The purpose of this mixed methods research study was to examine the role of adherence barriers to healthcare and the impact that such barriers have on highly active antiretroviral therapy (HAART) compliance for African Americans living with HIV/AIDS. HAART helps reduce HIV/AIDS morbidity and mortality. Of the 49% of study participants who had been out of medical care for more than 12 months, financial concerns were listed as the most common barrier (22.8%). Not having the support from family and friends (17.5%), being tired of going to doctor appointments (15.8%), health challenges (12.3%), lack of transportation (12.3%), and incarceration (12.3%) were also barriers in medical care that had a direct influence on noncompliance. The overall model of the linear regression analysis was significant, R2 = .469, adjusted R2 = .458, F(1, 49) = 43.24, p < .001. Being in medical care on a regular basis accounted for 46.9% of the total variance in attending primary care visits. The outcome of this analysis confirms the hypotheses (HA1) that attending 2 primary care visits within 6 months of being linked to care increased the rate of compliance for African Americans on HAART living with HIV/AIDS. The overall model of the linear regression analysis was significant, R2 = .469, adjusted R2 = .458, F(1, 49) = 7.206, p < .001. Being in medical care on a regular basis accounted for 46.9% of the total variance in attending primary care visits. The outcome of this analysis empasizes the importance of HAART compliance. These findings can lead to positive social changes by improving quality of life and health, which impacts gainful employment, sustains positive relationships, improves finances, and increases self-sufficiency

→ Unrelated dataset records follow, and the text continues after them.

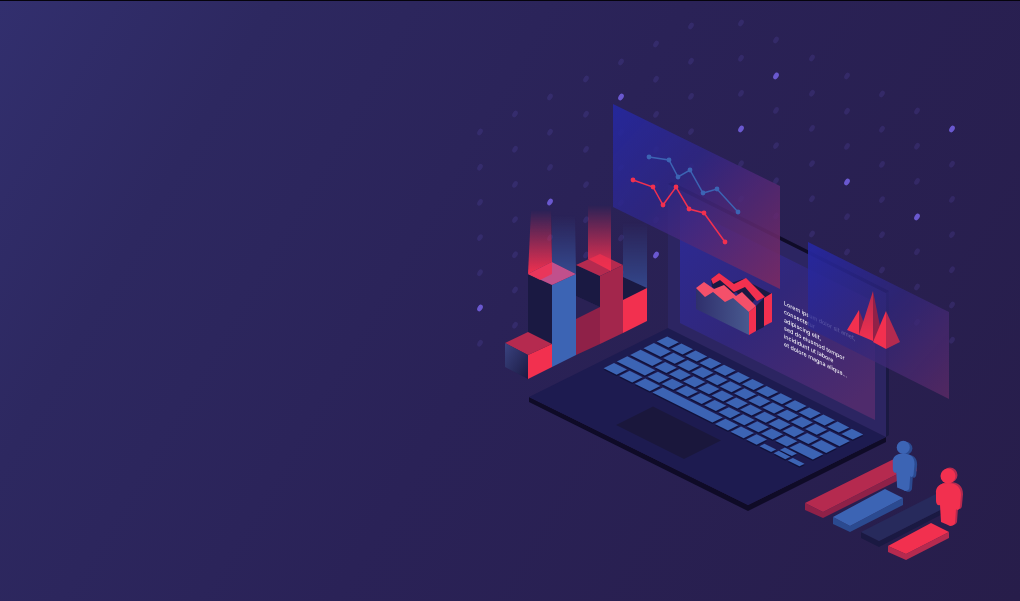
<!DOCTYPE html>
<html lang="en">
<head>
<meta charset="utf-8">
<title>Isometric data analytics</title>
<style>
:root {
  --red: #f2304f;
  --crimson: #b52a4f;
  --wine: #8f2148;
  --blue: #3c64b4;
  --blue-dark: #2b4a90;
  --navy: #1a1942;
  --navy-soft: #272a5c;
  --ink: #0f0b27;
  --base: #1d1b50;
  --dot: #6a58cf;
}
html, body { margin: 0; height: 100%; overflow: hidden; background: #281f50; }
svg { display: block; width: 1020px; height: 601px; }
.red { fill: var(--red); }
.crimson { fill: var(--crimson); }
.wine { fill: var(--wine); }
.blue { fill: var(--blue); }
.blue-dark { fill: var(--blue-dark); }
.navy { fill: var(--navy); }
.navy-soft { fill: var(--navy-soft); }
.ink { fill: var(--ink); }
.dots { fill: var(--dot); }
.keys { fill: none; stroke-width: 10.4; }
.chart { fill: none; stroke-width: 1.5; }
.copy { font: 500 6px Inter, "Open Sans", sans-serif; fill: #fff; }
</style>
</head>
<body>
<svg viewBox="0 0 1020 601" role="img" aria-label="Isometric laptop with floating charts">
  <defs>
    <linearGradient id="backdrop" x1="0" y1="0" x2="1020" y2="601" gradientUnits="userSpaceOnUse">
      <stop offset="0" stop-color="#322f6e"/>
      <stop offset=".2" stop-color="#2d2860"/>
      <stop offset=".5" stop-color="#2a2257"/>
      <stop offset="1" stop-color="#271d4a"/>
    </linearGradient>
    <linearGradient id="glass" x1="0" y1="0" x2="1" y2="1">
      <stop offset="0" stop-color="#2528a0" stop-opacity=".92"/>
      <stop offset=".4" stop-color="#2f2786" stop-opacity=".82"/>
      <stop offset="1" stop-color="#802a60" stop-opacity=".85"/>
    </linearGradient>
    <linearGradient id="glass-side" x1="0" y1="0" x2="1" y2="1">
      <stop offset="0" stop-color="#2527a4" stop-opacity=".92"/>
      <stop offset=".5" stop-color="#30277c" stop-opacity=".75"/>
      <stop offset="1" stop-color="#5c2a64" stop-opacity=".8"/>
    </linearGradient>
    <linearGradient id="display" x1="0" y1="0" x2=".8" y2="1">
      <stop offset="0" stop-color="#2c2a96"/>
      <stop offset=".5" stop-color="#31277a"/>
      <stop offset="1" stop-color="#4f2b6c"/>
    </linearGradient>
    <linearGradient id="beam-red" x1="0" y1="0" x2="0" y2="1">
      <stop offset="0" stop-color="#f2304f" stop-opacity="0"/>
      <stop offset="1" stop-color="#f2304f"/>
    </linearGradient>
    <linearGradient id="beam-blue" x1="0" y1="0" x2="0" y2="1">
      <stop offset="0" stop-color="#3c64b4" stop-opacity="0"/>
      <stop offset="1" stop-color="#3c64b4" stop-opacity=".8"/>
    </linearGradient>
    <linearGradient id="shade" x1="0" y1="0" x2="1" y2="1">
      <stop offset="0" stop-color="#3a4380"/>
      <stop offset="1" stop-color="#1a1942"/>
    </linearGradient>
    <linearGradient id="box-front" x1="0" y1="0" x2="1" y2="0">
      <stop offset="0" stop-color="#2f2f6c"/>
      <stop offset="1" stop-color="#48598f"/>
    </linearGradient>
    <linearGradient id="cone-light" x1="0" y1="0" x2="0" y2="1">
      <stop offset="0" stop-color="#b52a4f"/>
      <stop offset="1" stop-color="#f2304f"/>
    </linearGradient>
    <ellipse id="dot" rx="2.4" ry="3.6" transform="rotate(32)"/>
    <g id="dot-column">
      <use href="#dot"/>
      <use href="#dot" y="35.2"/>
      <use href="#dot" y="70.4"/>
      <use href="#dot" y="105.6"/>
      <use href="#dot" y="140.8"/>
      <use href="#dot" y="176"/>
      <use href="#dot" y="211.2"/>
    </g>
    <g id="key-rows">
      <path d="M0 6H196" stroke-dasharray="11.6 2.6"/>
      <path d="M0 19.3H196" stroke-dasharray="17 2.6 11.6 2.6 11.6 2.6 11.6 2.6 11.6 2.6 11.6 2.6 11.6 2.6 11.6 2.6 11.6 2.6 11.6 2.6 11.6 2.6 11.6 2.6 30"/>
      <path d="M0 32.6H196" stroke-dasharray="22 2.6 11.6 2.6 11.6 2.6 11.6 2.6 11.6 2.6 11.6 2.6 11.6 2.6 11.6 2.6 11.6 2.6 11.6 2.6 11.6 2.6 11.6 2.6 30"/>
      <path d="M0 45.9H196" stroke-dasharray="28 2.6 11.6 2.6 11.6 2.6 11.6 2.6 11.6 2.6 11.6 2.6 11.6 2.6 11.6 2.6 11.6 2.6 11.6 2.6 11.6 2.6 40"/>
      <path d="M0 59.2H153" stroke-dasharray="13 2.6 13 2.6 15 2.6 60 2.6 13 2.6 13 2.6 13 2.6"/>
      <path d="M156 62H196" stroke-width="5" stroke-dasharray="11.6 2.6"/>
      <path d="M170 55.6H182" stroke-width="5"/>
    </g>
    <g id="person">
      <circle cx="0" cy="8" r="7.5"/>
      <path d="M-12 26C-13 18-7 15 0 15C8 15 13 19 13 27L12 38C12 42 9 43 8 41L7 55C6 58 2 59 0 57L-7 54L-8 37C-11 38-12 35-12 32Z"/>
    </g>
  </defs>

  <rect width="1020" height="601" fill="url(#backdrop)"/>
  <rect width="1020" height="1" fill="#05030c"/>

  <g class="dots">
    <g opacity=".17">
      <use href="#dot-column" x="480" y="132"/>
      <use href="#dot-column" x="515" y="114"/>
      <use href="#dot-column" x="550" y="97"/>
      <use href="#dot-column" x="586" y="79"/>
      <use href="#dot-column" x="621" y="62"/>
      <use href="#dot-column" x="656" y="44"/>
      <use href="#dot-column" x="691" y="26"/>
      <use href="#dot-column" x="741" y="23"/>
      <use href="#dot-column" x="776" y="40"/>
      <use href="#dot-column" x="812" y="58"/>
      <use href="#dot-column" x="847" y="76"/>
      <use href="#dot-column" x="882" y="94"/>
      <use href="#dot-column" x="917" y="111"/>
      <use href="#dot-column" x="952" y="129"/>
    </g>
    <use href="#dot" x="480" y="308"/>
    <use href="#dot" x="550" y="202"/>
    <use href="#dot" x="621" y="97"/>
    <use href="#dot" x="656" y="255"/>
    <use href="#dot" x="741" y="129"/>
    <use href="#dot" x="776" y="76"/>
    <use href="#dot" x="847" y="182"/>
    <use href="#dot" x="917" y="217"/>
    <use href="#dot" x="952" y="129"/>
  </g>

  <g id="laptop">
    <path class="ink" d="M529 397L748 505L886 437V442L748 511L529 402Z"/>
    <polygon points="529,397 668,328 886,437 748,505" fill="var(--base)"/>
    <polygon points="668,184 672,182 889,291 889,435 886,437" class="navy"/>
    <polygon points="668,184 886,293 886,437 668,328" fill="#2c2562"/>
    <path d="M668 184L672 182L889 291L886 293Z" class="ink"/>
    <polygon points="680,205 875,302 875,420 680,323" fill="url(#display)"/>
    <g transform="matrix(1 .5 -1 .5 668 336)">
      <use href="#key-rows" class="keys" x="1.5" y="1.5" stroke="#11113a"/>
      <use href="#key-rows" class="keys" stroke="var(--blue)"/>
      <rect x="63" y="78" width="68" height="37" fill="#1a173c"/>
    </g>
  </g>

  <g id="area-chart-box">
    <polygon points="696,288 705,296 713,291 725,301 732,297 749,311 749,335 696,309" fill="url(#box-front)"/>
    <path class="navy" d="M711 279L719 273L731 283L743 279L772 294L765 300L758 295L750 306L736 292L726 297L712 287Z"/>
    <path class="red" d="M711 279L719 273L734 284L746 278L765 297L757 301L745 287L734 292L720 280L713 284Z"/>
    <path d="M696 288L704 282L714 289L724 285L736 296L742 292L756 306L749 312L733 298L725 302L713 292L705 297Z" fill="#f4506a"/>
    <polygon class="red" points="749,312 756,306 756,331 749,335"/>
    <polygon class="navy" points="756,306 764,298 764,327 756,331"/>
    <polygon class="red" points="764,298 772,293 772,322 764,326"/>
  </g>

  <g class="copy">
    <text transform="matrix(.9 .45 0 1 784 305)">Lorem ipsum dolor sit amet,</text>
    <text transform="matrix(.9 .45 0 1 784 313.5)">consectetur</text>
    <text transform="matrix(.9 .45 0 1 784 322)">adipiscing elit,</text>
    <text transform="matrix(.9 .45 0 1 784 330)">sed do eiusmod tempor</text>
    <text transform="matrix(.9 .45 0 1 784 338)">incididunt ut labore</text>
    <text transform="matrix(.9 .45 0 1 784 346)">et dolore magna aliqua...</text>
  </g>

  <g id="line-chart-panel">
    <polygon points="613,104 780,186 780,289 613,207" fill="url(#glass)"/>
    <g stroke="var(--blue)" class="blue">
      <polyline class="chart" points="649,157 669,160 678,177 690,170 703,193 717,189 738,212"/>
      <g stroke="none">
        <circle cx="649" cy="157" r="2.4"/><circle cx="669" cy="160" r="2.4"/><circle cx="678" cy="177" r="2.4"/><circle cx="690" cy="170" r="2.4"/><circle cx="703" cy="193" r="2.4"/><circle cx="717" cy="189" r="2.4"/><circle cx="738" cy="212" r="2.4"/>
      </g>
    </g>
    <g stroke="var(--red)" class="red">
      <polyline class="chart" points="633,180 653,187 663,205 676,187 689,209 704,213 725,242"/>
      <g stroke="none">
        <circle cx="633" cy="180" r="2.4"/><circle cx="653" cy="187" r="2.4"/><circle cx="663" cy="205" r="2.4"/><circle cx="676" cy="187" r="2.4"/><circle cx="689" cy="209" r="2.4"/><circle cx="704" cy="213" r="2.4"/><circle cx="725" cy="242" r="2.4"/>
      </g>
    </g>
  </g>

  <g id="pyramid-panel">
    <polygon points="808,242 949,312 949,399 808,328" fill="url(#glass-side)"/>
    <polygon class="red" points="859,310 847,330 859,335"/>
    <polygon class="wine" points="859,310 859,335 867,331"/>
    <polygon points="873,291 859,335 873,341" fill="url(#cone-light)"/>
    <polygon class="wine" points="873,291 873,341 882,336"/>
    <polygon class="red" points="886,311 873,342 886,349"/>
    <polygon class="crimson" points="886,311 886,349 900,342"/>
  </g>

  <g id="bar-chart">
    <polygon class="navy" points="623,277 647,288 623,300"/>
    <polygon class="red" points="623,300 647,288 647,321 623,333"/>
    <polygon points="623,222 647,222 647,288 623,277" fill="url(#beam-blue)" opacity=".7"/>

    <polygon class="navy" points="576,265 600,276 600,307 576,296"/>
    <polygon points="576,296 600,307 576,319" fill="#2a2154"/>
    <polygon class="wine" points="576,319 600,307 600,344 576,355"/>
    <polygon class="crimson" points="576,265 600,254 623,265 600,276"/>
    <polygon points="600,276 623,265 623,333 600,344" fill="#a3264c"/>
    <polygon points="588,205 611,205 611,271 588,259" fill="url(#beam-red)"/>

    <polygon class="navy" points="528,274 552,285 552,367 528,355"/>
    <polygon class="blue" points="552,285 576,274 576,355 552,367"/>
    <polygon points="528,274 552,262 576,274 552,285" fill="#c1508c"/>
    <polygon class="red" points="528,274 552,262 552,274 540,280" opacity=".8"/>
    <polygon points="531,210 551,210 552,262 528,274" fill="url(#beam-red)"/>
    <polygon points="552,215 575,215 576,274 552,262" fill="url(#beam-blue)" opacity=".75"/>

    <polygon class="crimson" points="505,343 528,332 552,344 528,355"/>
    <polygon points="505,343 528,355 528,379 505,367" fill="url(#shade)"/>
    <polygon class="red" points="528,355 552,344 552,367 528,379"/>
  </g>

  <g id="ranking-bars">
    <path class="wine" d="M805 503L823 512L917 464V471L823 518L805 510Z"/>
    <polygon class="crimson" points="805,503 900,456 917,464 823,512"/>
    <use href="#person" class="blue-dark" x="905" y="440"  transform="translate(118.5 58.5) scale(.87)"/>
    <use href="#person" class="blue" x="902" y="439" transform="translate(118.5 58.5) scale(.87)"/>

    <path class="blue-dark" d="M833 517L850 526L903 498V505L850 532L833 524Z"/>
    <polygon class="blue" points="833,517 885,489 903,498 850,526"/>

    <path class="navy" d="M861 532L879 541L956 502V507L879 547L861 538Z"/>
    <polygon class="navy-soft" points="861,532 938,493 956,502 879,541"/>

    <path class="crimson" d="M888 546L906 554L949 532V538L906 560L888 552Z"/>
    <polygon class="red" points="888,546 931,523 949,532 906,554"/>
    <use href="#person" class="crimson" x="950" y="467"/>
    <use href="#person" class="red" x="948" y="468"/>
  </g>
</svg>
</body>
</html>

Corbin, Angela Bumphus, "Adherence Barriers to Healthcare for African Americans with HIV/AIDS on Antiretroviral Medications" (2017). Walden Dissertations and Doctoral Studies. 3759.